Flour and Bakes
While there are countless exciting enterprises exploring new tastes in the world of food and drink, Wales also has a strong and deep-rooted history of the more traditional milling of flour and baking of associated delights. One such relic of our humble past is Y Felin in St Dogmaels, which is one of the last remaining active water mills in the country. Stoneground flour is produced here, powered solely by the water wheel itself. Reflecting on this unique process almost makes appreciating baked goods even more special - and there is by no means a shortage of such goods in Wales! Baked by Mel, Brynmor Flapjacks, Calon Lan Cakes, Cradoc’s Savoury Biscuits, Popty Bakery, Siwgr a Sbeis, Terry’s Patisserie, Tregroes Waffles, Wiggies Bread, and Wilfreds Premium Welsh Bakes are just some of the tried and trusted names you can rely on when you want a doughy delight.
Support Local Livelihoods

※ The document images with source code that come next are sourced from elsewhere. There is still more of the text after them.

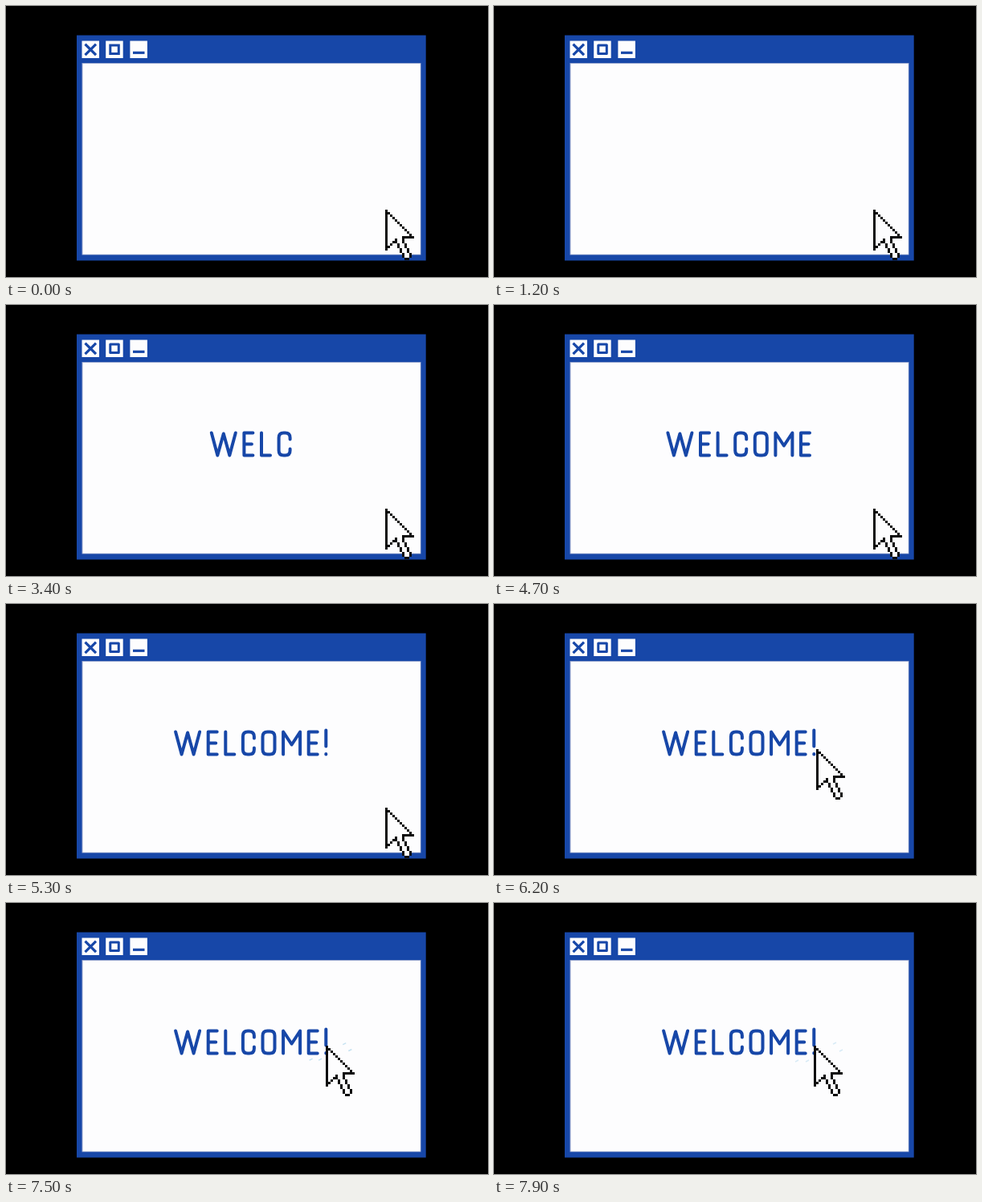
Recreate the animation shown at these times as an HTML page with a canvas. Size 600 by 338 pixels, loop 8 s.

```html
<!DOCTYPE html>
<html lang="en">
<head>
<meta charset="utf-8">
<title>Welcome window</title>
<style>
  html, body { margin: 0; width: 100%; height: 100%; overflow: hidden; background: #000; }
  canvas { display: block; }
</style>
</head>
<body>
<canvas id="stage" width="600" height="338" role="img" aria-label="WELCOME!"></canvas>
<script>
const ctx = document.getElementById('stage').getContext('2d');
const LOOP = 8000, STEP = 100;
const BLUE = '#1747a8', WHITE = '#fdfdfe', INK = '#0c0c0c';

// Monoline lettering: stroke centre lines on a 28px cap height, with outer widths.
const glyphs = {
  W: [34, 'M0 0L7.5 28L15 1L22.5 28L30 0'],
  E: [15, 'M11 0H0V28H11M0 14H9.5'],
  L: [15, 'M0 0V28H11'],
  C: [18, 'M14 8V6Q14 0 8 0H6Q0 0 0 6V22Q0 28 6 28H8Q14 28 14 22V20'],
  O: [19, 'M0 6Q0 0 6 0H9Q15 0 15 6V22Q15 28 9 28H6Q0 28 0 22Z'],
  M: [25, 'M0 28V0L10.5 16L21 0V28'],
  '!': [4, 'M0 -2V18M0 27.5V28'],
};
for (const letter in glyphs) glyphs[letter][1] = new Path2D(glyphs[letter][1]);
const GAP = 6.6;

const word = 'WELCOME!';
const typedAt = [1300, 1900, 2400, 2900, 3600, 4000, 4400, 4900];

const arrow = [
  'X', 'XX', 'X.X', 'X..X', 'X...X', 'X....X', 'X.....X', 'X......X',
  'X.......X', 'X........X', 'X.........X', 'X......XXXXX', 'X...X..X',
  'X..XX..X', 'X.X  X..X', 'XX   X..X', 'X     X..X', '      X..X',
  '       X..X', '       X..X', '        XX',
];

const clamp01 = v => Math.min(1, Math.max(0, v));
const progress = (t, from, to) => clamp01((t - from) / (to - from));
const easeInOut = p => p * p * (3 - 2 * p);
const mix = (a, b, p) => a + (b - a) * p;

function box(color, x, y, w, h) {
  ctx.fillStyle = color;
  ctx.fillRect(x, y, w, h);
}

function stroke(color, width, path) {
  ctx.strokeStyle = color;
  ctx.lineWidth = width;
  ctx.stroke(path);
}

function drawWindow() {
  box('#000', 0, 0, 600, 338);
  box(BLUE, 88, 36.5, 434.7, 281);
  box('#9aa8cf', 94.5, 71, 422, 239.5);
  box(WHITE, 95.5, 72, 420.3, 237.7);
  for (const x of [94.5, 124.2, 154.4]) box(WHITE, x, 43.5, 21.5, 21.5);
  ctx.lineCap = 'butt';
  stroke(BLUE, 3.2, new Path2D('M98.5 47.7L112 61.2M112 47.7L98.5 61.2'));
  stroke(BLUE, 3, new Path2D('M129.8 49H140.3V59.6H129.8Z'));
  box(BLUE, 158, 56.7, 14.5, 3.2);
}

function drawWord(text) {
  const letters = [...text].map(letter => glyphs[letter]);
  const width = letters.reduce((sum, [w]) => sum + w + GAP, -GAP);
  ctx.lineCap = ctx.lineJoin = 'round';
  let x = 304.7 - width / 2;
  for (const [w, path] of letters) {
    ctx.save();
    ctx.translate(x + 2, 159.5);
    stroke(BLUE, 4, path);
    ctx.restore();
    x += w + GAP;
  }
}

// Faint dashes that fly out from the click and fade.
function drawClick(t) {
  if (t < 7200) return;
  const p = progress(t, 7200, 7900);
  ctx.save();
  ctx.globalAlpha = mix(0.6, 0.3, p);
  ctx.lineCap = 'butt';
  const reach = mix(0.65, 1, 1 - (1 - p) ** 2);
  for (const [x, y] of [[24, -5], [32, 4], [-23, 17], [-10, 17]]) {
    const dash = new Path2D();
    dash.moveTo(400 + x * reach - 2, 180 + y * reach + 1);
    dash.lineTo(400 + x * reach + 2, 180 + y * reach - 1);
    stroke('#86c3e4', 1.5, dash);
  }
  ctx.restore();
}

function drawCursor(t) {
  const p = easeInOut(progress(t, 5500, 6300));
  const left = Math.round(mix(472, 398, p)), top = Math.round(mix(254, 178, p));
  arrow.forEach((row, y) => [...row].forEach((cell, x) => {
    if (cell !== ' ') box(cell === 'X' ? INK : WHITE, left + x * 3, top + y * 3, 3, 3);
  }));
}

function draw(now) {
  const t = Math.floor(now % LOOP / STEP) * STEP;
  drawWindow();
  drawWord(word.slice(0, typedAt.filter(at => t >= at).length));
  drawClick(t);
  drawCursor(t);
  requestAnimationFrame(draw);
}
requestAnimationFrame(draw);
</script>
</body>
</html>
```
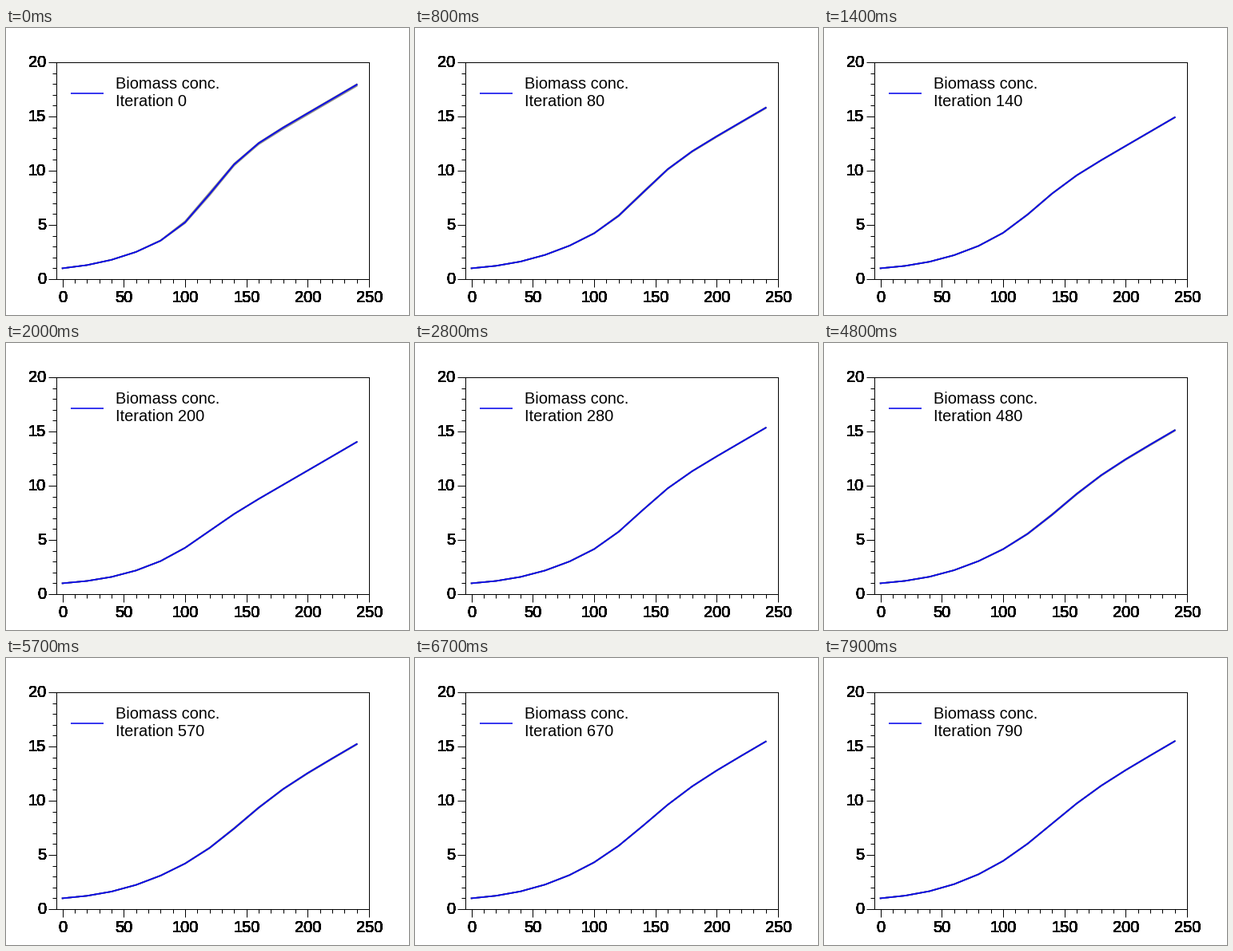
A matplotlib script that plays this animation: 504x360 px, repeating every 8000 ms.

```python
import numpy as np
import matplotlib.pyplot as plt
from matplotlib.animation import FuncAnimation
from matplotlib.ticker import MultipleLocator

W, H = 504, 360
LEFT, RIGHT, TOP, BOTTOM = 63, 454, 43, 315
FRAMES, INTERVAL = 80, 100
BLUE = "#0a0aec"

plt.rcParams["font.family"] = "Liberation Sans"
plt.rcParams["font.size"] = 20

hours = np.arange(0, 241, 20)
mids = hours[:-1] + 10

# step, growth onset (h), then peak (h), width (h) and height of the growth burst
step, *params = np.array([
    [0, 45, 121, 31, 1.60],
    [8, 54, 138, 32, 0.98],
    [20, 56, 115, 30, 0.42],
    [28, 56, 136, 33, 0.83],
    [40, 56, 147, 38, 0.62],
    [57, 54, 145, 38, 0.65],
    [79, 52, 137, 42, 0.63],
]).T

# Random walk pinned to zero at each key step
rng = np.random.default_rng(4)
walk = np.cumsum(rng.normal(0, .01, FRAMES))
walk -= np.interp(np.arange(FRAMES), step, walk[step.astype(int)])

shifts = rng.uniform(-1, 1, (10, 2))


def biomass(i, delay=0, gain=1):
    """Sum a logistic growth rate with a burst around its peak."""
    onset, peak, width, height = (np.interp(i, step, p) for p in params)
    rate = 1.32 / (1 + np.exp((onset - mids) / 28))
    burst = np.exp(-((mids - peak - delay) / width) ** 2)
    rate += (height + walk[i]) * gain * burst
    return 1 + np.concatenate([[0], np.cumsum(rate)])


fig = plt.figure(figsize=(W / 72, H / 72), dpi=72, facecolor="white")
ax = fig.add_axes([LEFT / W, 1 - BOTTOM / H, (RIGHT - LEFT) / W, (BOTTOM - TOP) / H])
ax.set(xlim=(-5, 250), ylim=(0, 20))
for axis, major, minor in ((ax.xaxis, 50, 10), (ax.yaxis, 5, 1)):
    axis.set_major_locator(MultipleLocator(major))
    axis.set_minor_locator(MultipleLocator(minor))
ax.tick_params(which="major", length=10, width=1, labelbottom=False, labelleft=False)
ax.tick_params(which="minor", length=5, width=1)
for spine in ax.spines.values():
    spine.set_linewidth(1)


def label(x, y, text, ha="left"):
    return fig.text(x / W, 1 - y / H, text, ha=ha, va="baseline")


# Stacked copies give the tick labels their heavy edges
for _ in range(16):
    for v in range(0, 251, 50):
        label(LEFT + 8 + v * (RIGHT - LEFT) / 255, 344, str(v), "center")
    for v in range(0, 21, 5):
        label(50, BOTTOM + 6 - v * (BOTTOM - TOP) / 20, str(v), "right")

label(137, 76, "Biomass conc.")
counter = label(137, 98, "")
fig.add_artist(plt.Line2D([80.5 / W, 121.5 / W], [1 - 82 / H] * 2,
                          color=BLUE, lw=1.6, solid_capstyle="butt"))

ghosts = [ax.plot([], [], color="#808080", alpha=.5, lw=1.6)[0] for _ in shifts]
line, = ax.plot([], [], color=BLUE, lw=1.8)


def draw(i):
    slack = np.cos(np.pi * i / 48) ** 2
    for ghost, (a, b) in zip(ghosts, shifts * slack):
        ghost.set_data(hours, biomass(i, 2.5 * a, 1 + .04 * b))
    line.set_data(hours, biomass(i))
    counter.set_text(f"Iteration {10 * i}")
    return [*ghosts, line, counter]


anim = FuncAnimation(fig, draw, frames=FRAMES, interval=INTERVAL,
                     repeat=True, repeat_delay=0)
plt.show()
```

The #LoveWalesLoveTaste#CaruCymruCaruBlas campaign is more than just a hashtag, it’s a movement. That national pride in our country can extend from a full heart to a full stomach too. Our beloved surroundings are more than just lovely to look at, they are the spirit and soul that quite literally sustains the Welsh people. We may be a small country, but we have dreamed big and better for generations when it comes to growing and cultivating our own produce. Each and every second taken to provide for our loved ones and each dinner table ritual should not be taken for granted - we should all take a moment to reflect on how much we Love Wales and Love Taste.